The major outcomes of this workshop include the identification of funding opportunities and broader impact of this research, discussing the potential of establishing recurring workshops, and identifying special issues of journals where research in this field can be published.
The expected scientific outcomes of the workshop include a better understanding of the current state of the art in EID under the perspective of everyday interactions.
We are also interested in achieving a better understanding on the impact these everyday, pervasive technologies are having on workers, the impact of EID extensions or variations on user interface design activities, how to innovate in today’s turbulent work contexts and how to better apply cognitive systems engineering and EID in areas such as healthcare, education, tourism, business and others.

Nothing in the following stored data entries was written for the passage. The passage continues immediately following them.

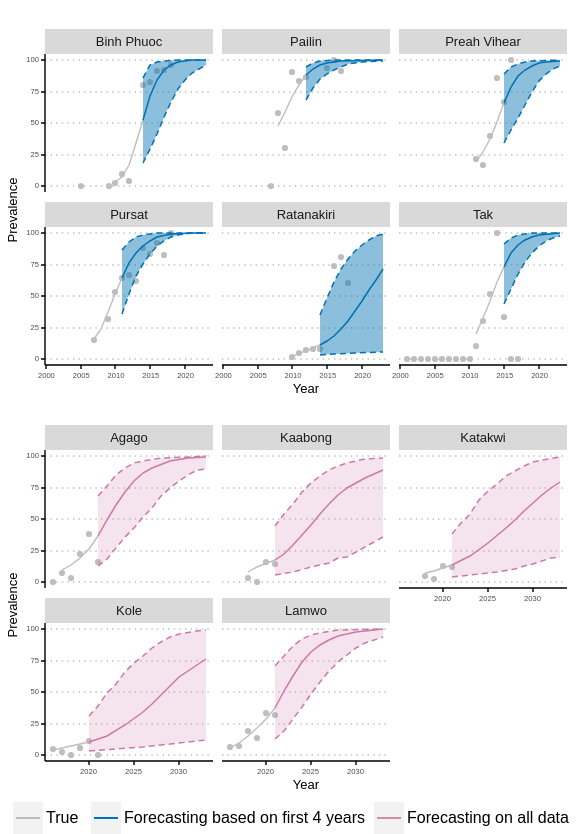
<!DOCTYPE html>
<html lang="en">
<head>
<meta charset="utf-8">
<title>Prevalence forecasts by district</title>
<style>
:root {
  --ink: #000;
  --strip: #d9d9d9;
  --strip-text: #1a1a1a;
  --tick-text: #4d4d4d;
  --grid: #bebebe;
  --true: #bebebe;
  --early: #0072b2;
  --full: #cc79a7;
  --key: #f2f2f2;
}
* { box-sizing: border-box; margin: 0; padding: 0; }
html, body { width: 582px; height: 834px; overflow: hidden; background: #fff; }
body { position: relative; font-family: "Liberation Sans", Arial, sans-serif; color: var(--ink); }
.facets { position: absolute; left: 45px; display: grid; grid-template-columns: repeat(3, 168px); grid-auto-rows: 163px; gap: 10px 9px; }
.early { top: 29px; --tone: var(--early); --band: .45; }
.full { top: 425px; --tone: var(--full); --band: .2; }
.panel { position: relative; }
.panel h2 { height: 25px; line-height: 25px; background: var(--strip); color: var(--strip-text); font-size: 13px; font-weight: 400; text-align: center; }
.panel svg { display: block; overflow: visible; fill: none; }
.grid { stroke: var(--grid); stroke-width: 1.4; stroke-dasharray: 1.4 4.2; }
.axis { stroke: var(--ink); stroke-width: 1.4; }
.dots { stroke: var(--true); stroke-width: 6.2; stroke-linecap: round; }
.fit { stroke: var(--true); stroke-width: 1.4; }
.band { fill: var(--tone); fill-opacity: var(--band); }
.mean { stroke: var(--tone); stroke-width: 1.5; }
.limit { stroke: var(--tone); stroke-width: 1.5; stroke-dasharray: 6 4; }
.y-ticks, .x-ticks { position: absolute; display: flex; list-style: none; font-size: 7.6px; line-height: 10px; color: var(--tick-text); }
.y-ticks { flex-direction: column; justify-content: space-between; align-items: flex-end; right: 174px; top: 26px; height: 136px; }
.x-ticks { top: 169px; left: -16px; width: 174px; }
.full .x-ticks { left: 21px; width: 135px; }
.x-ticks li { flex: 1; text-align: center; }
.axis-title { position: absolute; font-size: 13px; line-height: 16px; width: 80px; text-align: center; }
.prevalence { left: -27px; transform: rotate(-90deg); }
.year { left: 266px; }
.legend { position: absolute; left: 13px; top: 802px; height: 32px; display: flex; align-items: center; list-style: none; font-size: 16px; white-space: nowrap; }
.legend li { display: flex; align-items: center; gap: 3px; position: absolute; height: 30px; }
.legend li:nth-child(2) { left: 78px; }
.legend li:nth-child(3) { left: 361px; }
.key { width: 30px; height: 32px; padding: 0 3px; background: var(--key); display: flex; align-items: center; }
.key::before { content: ""; flex: 1; height: 2px; background: var(--line); }
.key-true { --line: var(--true); }
.key-early { --line: var(--early); }
.key-full { --line: #d28f9f; }
</style>
</head>
<body>
<svg width="0" height="0" style="position:absolute" aria-hidden="true">
  <defs>
    <path id="gridlines" class="grid" d="M0 6H168M0 38H168M0 69H168M0 101H168M0 132H168"/>
    <path id="y-axis" class="axis" d="M0 0V138M-4 6H0M-4 38H0M-4 69H0M-4 101H0M-4 132H0"/>
    <path id="x-axis-early" class="axis" d="M0 138H168M1 138v4M36 138v4M70 138v4M105 138v4M140 138v4"/>
    <path id="x-axis-full" class="axis" d="M0 138H168M44 138v4M89 138v4M134 138v4"/>
  </defs>
</svg>

<main>
<section class="facets early">
  <article class="panel">
    <h2>Binh Phuoc</h2>
    <svg width="168" height="138">
      <use href="#gridlines"/><use href="#y-axis"/>
      <path class="dots" d="M36 132h0M64 132h0M70 129h0M77 120h0M84 127h0M98 31h0M105 28h0M112 17h0M119 16h0M126 11h0"/>
      <polyline class="fit" points="70,128 77,123 84,111 91,89 98,66"/>
      <polygon class="band" points="98,24 105,11 112,8 119,7 133,6 161,6 161,11 154,15 147,19 140,26 133,35 126,48 119,63 112,80 105,95 98,109"/>
      <polyline class="limit" points="98,24 105,11 112,8 119,7 133,6 161,6"/>
      <polyline class="limit" points="98,109 105,95 112,80 119,63 126,48 133,35 140,26 147,19 154,15 161,11"/>
      <polyline class="mean" points="98,66 105,42 112,26 119,16 126,11 133,8 147,6 161,6"/>
    </svg>
    <ul class="y-ticks"><li>100</li><li>75</li><li>50</li><li>25</li><li>0</li></ul>
  </article>
  <article class="panel">
    <h2>Pailin</h2>
    <svg width="168" height="138">
      <use href="#gridlines"/>
      <path class="dots" d="M49 132h0M56 59h0M63 94h0M70 18h0M77 27h0M84 23h0M105 14h0M112 6h0M119 17h0"/>
      <polyline class="fit" points="56,72 63,58 70,43 77,31 84,21"/>
      <polygon class="band" points="84,13 91,9 98,7 112,6 161,6 161,7 140,8 126,10 119,13 112,16 105,20 98,25 91,34 84,46"/>
      <polyline class="limit" points="84,13 91,9 98,7 112,6 161,6"/>
      <polyline class="limit" points="84,46 91,34 98,25 105,20 112,16 119,13 126,10 140,8 161,7"/>
      <polyline class="mean" points="84,21 91,15 98,11 105,9 119,7 161,6"/>
    </svg>
  </article>
  <article class="panel">
    <h2>Preah Vihear</h2>
    <svg width="168" height="138">
      <use href="#gridlines"/>
      <path class="dots" d="M77 105h0M84 111h0M91 82h0M98 24h0M105 48h0M112 6h0"/>
      <polyline class="fit" points="77,108 84,98 91,85 98,68 105,49"/>
      <polygon class="band" points="105,20 112,13 119,10 126,8 133,7 161,6 161,12 154,15 147,20 140,27 133,38 126,51 119,64 112,76 105,89"/>
      <polyline class="limit" points="105,20 112,13 119,10 126,8 133,7 161,6"/>
      <polyline class="limit" points="105,89 112,76 119,64 126,51 133,38 140,27 147,20 154,15 161,12"/>
      <polyline class="mean" points="105,49 112,33 119,22 126,16 133,12 140,9 147,8 161,7"/>
    </svg>
  </article>
  <article class="panel">
    <h2>Pursat</h2>
    <svg width="168" height="138">
      <use href="#gridlines"/><use href="#y-axis"/><use href="#x-axis-early"/>
      <path class="dots" d="M49 113h0M63 92h0M70 65h0M77 51h0M84 48h0M91 54h0M98 21h0M105 27h0M112 16h0M119 28h0M126 6h0"/>
      <polyline class="fit" points="49,112 56,102 63,85 70,67 77,51"/>
      <polygon class="band" points="77,23 84,15 91,10 98,8 112,6 161,6 147,6 133,8 126,10 119,14 112,19 105,27 98,37 91,49 84,67 77,87"/>
      <polyline class="limit" points="77,23 84,15 91,10 98,8 112,6 161,6"/>
      <polyline class="limit" points="77,87 84,67 91,49 98,37 105,27 112,19 119,14 126,10 133,8 147,6 161,6"/>
      <polyline class="mean" points="77,51 84,36 91,26 98,19 105,14 112,10 126,7 147,6 161,6"/>
    </svg>
    <ul class="y-ticks"><li>100</li><li>75</li><li>50</li><li>25</li><li>0</li></ul>
    <ul class="x-ticks"><li>2000</li><li>2005</li><li>2010</li><li>2015</li><li>2020</li></ul>
  </article>
  <article class="panel">
    <h2>Ratanakiri</h2>
    <svg width="168" height="138">
      <use href="#gridlines"/><use href="#x-axis-early"/>
      <path class="dots" d="M70 130h0M77 126h0M84 123h0M91 122h0M98 122h0M112 39h0M119 30h0M126 56h0"/>
      <polyline class="fit" points="70,130 77,126 84,124 98,118"/>
      <polygon class="band" points="98,88 105,71 112,55 119,42 126,32 133,24 140,18 147,13 154,9 161,7 161,125 133,126 112,127 98,128"/>
      <polyline class="limit" points="98,88 105,71 112,55 119,42 126,32 133,24 140,18 147,13 154,9 161,7"/>
      <polyline class="limit" points="98,128 112,127 133,126 161,125"/>
      <polyline class="mean" points="98,118 105,114 112,109 119,102 126,94 133,84 140,74 147,63 154,53 161,42"/>
    </svg>
    <ul class="x-ticks"><li>2000</li><li>2005</li><li>2010</li><li>2015</li><li>2020</li></ul>
  </article>
  <article class="panel">
    <h2>Tak</h2>
    <svg width="168" height="138">
      <use href="#gridlines"/><use href="#x-axis-early"/>
      <path class="dots" d="M8 132h0M15 132h0M22 132h0M29 132h0M36 132h0M43 132h0M50 132h0M57 132h0M64 132h0M71 132h0M77 119h0M84 94h0M91 67h0M98 6h0M105 90h0M112 132h0M119 132h0"/>
      <polyline class="fit" points="77,107 84,91 91,74 98,55 105,40"/>
      <polygon class="band" points="105,17 112,11 119,8 133,6 161,6 161,9 154,11 147,14 140,19 133,26 126,35 119,47 112,62 105,77"/>
      <polyline class="limit" points="105,17 112,11 119,8 133,6 161,6"/>
      <polyline class="limit" points="105,77 112,62 119,47 126,35 133,26 140,19 147,14 154,11 161,9"/>
      <polyline class="mean" points="105,40 112,26 119,18 126,13 133,10 140,8 161,6"/>
    </svg>
    <ul class="x-ticks"><li>2000</li><li>2005</li><li>2010</li><li>2015</li><li>2020</li></ul>
  </article>
</section>
<p class="axis-title prevalence" style="top:202px">Prevalence</p>
<p class="axis-title year" style="top:381px">Year</p>

<section class="facets full">
  <article class="panel">
    <h2>Agago</h2>
    <svg width="168" height="138">
      <use href="#gridlines"/><use href="#y-axis"/>
      <path class="dots" d="M8 132h0M17 123h0M26 128h0M35 104h0M44 84h0M53 112h0"/>
      <polyline class="fit" points="17,120 26,115 35,108 44,99 53,86"/>
      <polygon class="band" points="53,46 62,36 71,25 80,18 89,13 98,11 116,8 143,7 161,6 161,19 152,20 143,25 134,31 125,38 116,46 107,58 98,67 89,78 80,87 71,98 62,109 53,116"/>
      <polyline class="limit" points="53,46 62,36 71,25 80,18 89,13 98,11 116,8 143,7 161,6"/>
      <polyline class="limit" points="53,116 62,109 71,98 80,87 89,78 98,67 107,58 116,46 125,38 134,31 143,25 152,20 161,19"/>
      <polyline class="mean" points="53,86 62,70 71,55 80,42 89,31 98,23 107,18 125,11 143,8 161,7"/>
    </svg>
    <ul class="y-ticks"><li>100</li><li>75</li><li>50</li><li>25</li><li>0</li></ul>
  </article>
  <article class="panel">
    <h2>Kaabong</h2>
    <svg width="168" height="138">
      <use href="#gridlines"/>
      <path class="dots" d="M26 128h0M35 132h0M44 112h0M53 114h0"/>
      <polyline class="fit" points="26,122 35,117 53,110"/>
      <polygon class="band" points="53,76 62,64 71,54 80,42 89,33 98,26 107,20 116,16 125,13 143,9 161,8 161,87 152,92 143,97 134,102 125,107 116,108 107,113 89,117 71,122 53,125"/>
      <polyline class="limit" points="53,76 62,64 71,54 80,42 89,33 98,26 107,20 116,16 125,13 143,9 161,8"/>
      <polyline class="limit" points="53,125 71,122 89,117 107,113 116,108 125,107 134,102 143,97 152,92 161,87"/>
      <polyline class="mean" points="53,110 62,104 71,95 80,85 89,75 98,64 107,54 116,45 125,38 134,33 143,28 152,24 161,20"/>
    </svg>
  </article>
  <article class="panel">
    <h2>Katakwi</h2>
    <svg width="168" height="138">
      <use href="#gridlines"/><use href="#x-axis-full"/>
      <path class="dots" d="M26 126h0M35 129h0M44 116h0M53 117h0"/>
      <polyline class="fit" points="26,123 35,121 53,115"/>
      <polygon class="band" points="53,84 62,73 71,64 80,50 89,41 98,34 107,26 116,21 125,16 134,12 143,10 161,7 161,107 152,108 143,111 134,114 125,116 116,119 98,122 80,124 53,127"/>
      <polyline class="limit" points="53,84 62,73 71,64 80,50 89,41 98,34 107,26 116,21 125,16 134,12 143,10 161,7"/>
      <polyline class="limit" points="53,127 80,124 98,122 116,119 125,116 134,114 143,111 152,108 161,107"/>
      <polyline class="mean" points="53,115 71,106 89,93 107,78 116,70 125,61 134,53 143,45 152,38 161,32"/>
    </svg>
    <ul class="x-ticks"><li>2020</li><li>2025</li><li>2030</li></ul>
  </article>
  <article class="panel">
    <h2>Kole</h2>
    <svg width="168" height="138">
      <use href="#gridlines"/><use href="#y-axis"/><use href="#x-axis-full"/>
      <path class="dots" d="M8 126h0M17 129h0M26 132h0M35 125h0M44 118h0M53 132h0"/>
      <polyline class="fit" points="8,127 26,123 44,119"/>
      <polygon class="band" points="44,93 53,83 62,70 71,61 80,49 89,40 98,33 107,25 116,19 125,14 134,11 152,8 161,7 161,117 134,120 116,122 98,124 71,126 44,128"/>
      <polyline class="limit" points="44,93 53,83 62,70 71,61 80,49 89,40 98,33 107,25 116,19 125,14 134,11 152,8 161,7"/>
      <polyline class="limit" points="44,128 71,126 98,124 116,122 134,120 161,117"/>
      <polyline class="mean" points="44,119 62,113 80,102 98,89 107,81 116,72 125,63 134,54 143,48 152,42 161,36"/>
    </svg>
    <ul class="y-ticks"><li>100</li><li>75</li><li>50</li><li>25</li><li>0</li></ul>
    <ul class="x-ticks"><li>2020</li><li>2025</li><li>2030</li></ul>
  </article>
  <article class="panel">
    <h2>Lamwo</h2>
    <svg width="168" height="138">
      <use href="#gridlines"/><use href="#x-axis-full"/>
      <path class="dots" d="M8 124h0M17 123h0M26 108h0M35 115h0M44 90h0M53 92h0"/>
      <polyline class="fit" points="8,125 17,120 26,113 35,105 44,96 53,85"/>
      <polygon class="band" points="53,43 62,33 71,23 80,16 89,12 98,10 116,7 161,6 161,14 152,17 143,20 134,25 125,32 116,39 107,48 98,59 89,71 80,84 71,96 62,108 53,116"/>
      <polyline class="limit" points="53,43 62,33 71,23 80,16 89,12 98,10 116,7 161,6"/>
      <polyline class="limit" points="53,116 62,108 71,96 80,84 89,71 98,59 107,48 116,39 125,32 134,25 143,20 152,17 161,14"/>
      <polyline class="mean" points="53,85 62,68 71,53 80,39 89,29 98,22 107,17 116,13 125,11 134,9 161,6"/>
    </svg>
    <ul class="x-ticks"><li>2020</li><li>2025</li><li>2030</li></ul>
  </article>
</section>
<p class="axis-title prevalence" style="top:597px">Prevalence</p>
<p class="axis-title year" style="top:777px">Year</p>
</main>

<ul class="legend">
  <li><span class="key key-true"></span>True</li>
  <li><span class="key key-early"></span>Forecasting based on first 4 years</li>
  <li><span class="key key-full"></span>Forecasting on all data</li>
</ul>
</body>
</html>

The workshop will be held in conjunction with ECCE 2017 on September 19 at the University of Umeå (Sweden).
Prospective participants are invited to submit a 2-4 pages position paper formatted according to the SIGCHI Conference Proceedings formatting guidelines, using the EasyChair System.
Papers will be selected by an International Program Commitee considering their quality, topic relevance, innovation, and potentials to foster discussion. Each paper will be reviewed by two reviewers with different backgrounds providing authors with the information to make their contribution relevant and appealing for the workshop’s audience.
At least one author from every accepted paper must plan to attend the workshop and present it.
For further information, please write to firstname.lastname@example.org.
July 2 – Submission deadline
July 23 – Notification of acceptance
July 30 – Early bird registration deadline
September 19 – Workshop
Pedro Campos – Madeira Interactive Technologies Institute (M-iti), Portugal
Torkil Clemmensen – Copenhagen Business School, Denmark
Jose Abdelnour-Nocera – University of West London, United Kingdom
Barbara Rita Barricelli – Università degli Studi di Milano, Italy
Arminda Lopes – Madeira Interactive Technologies Institute (M-iti), Portugal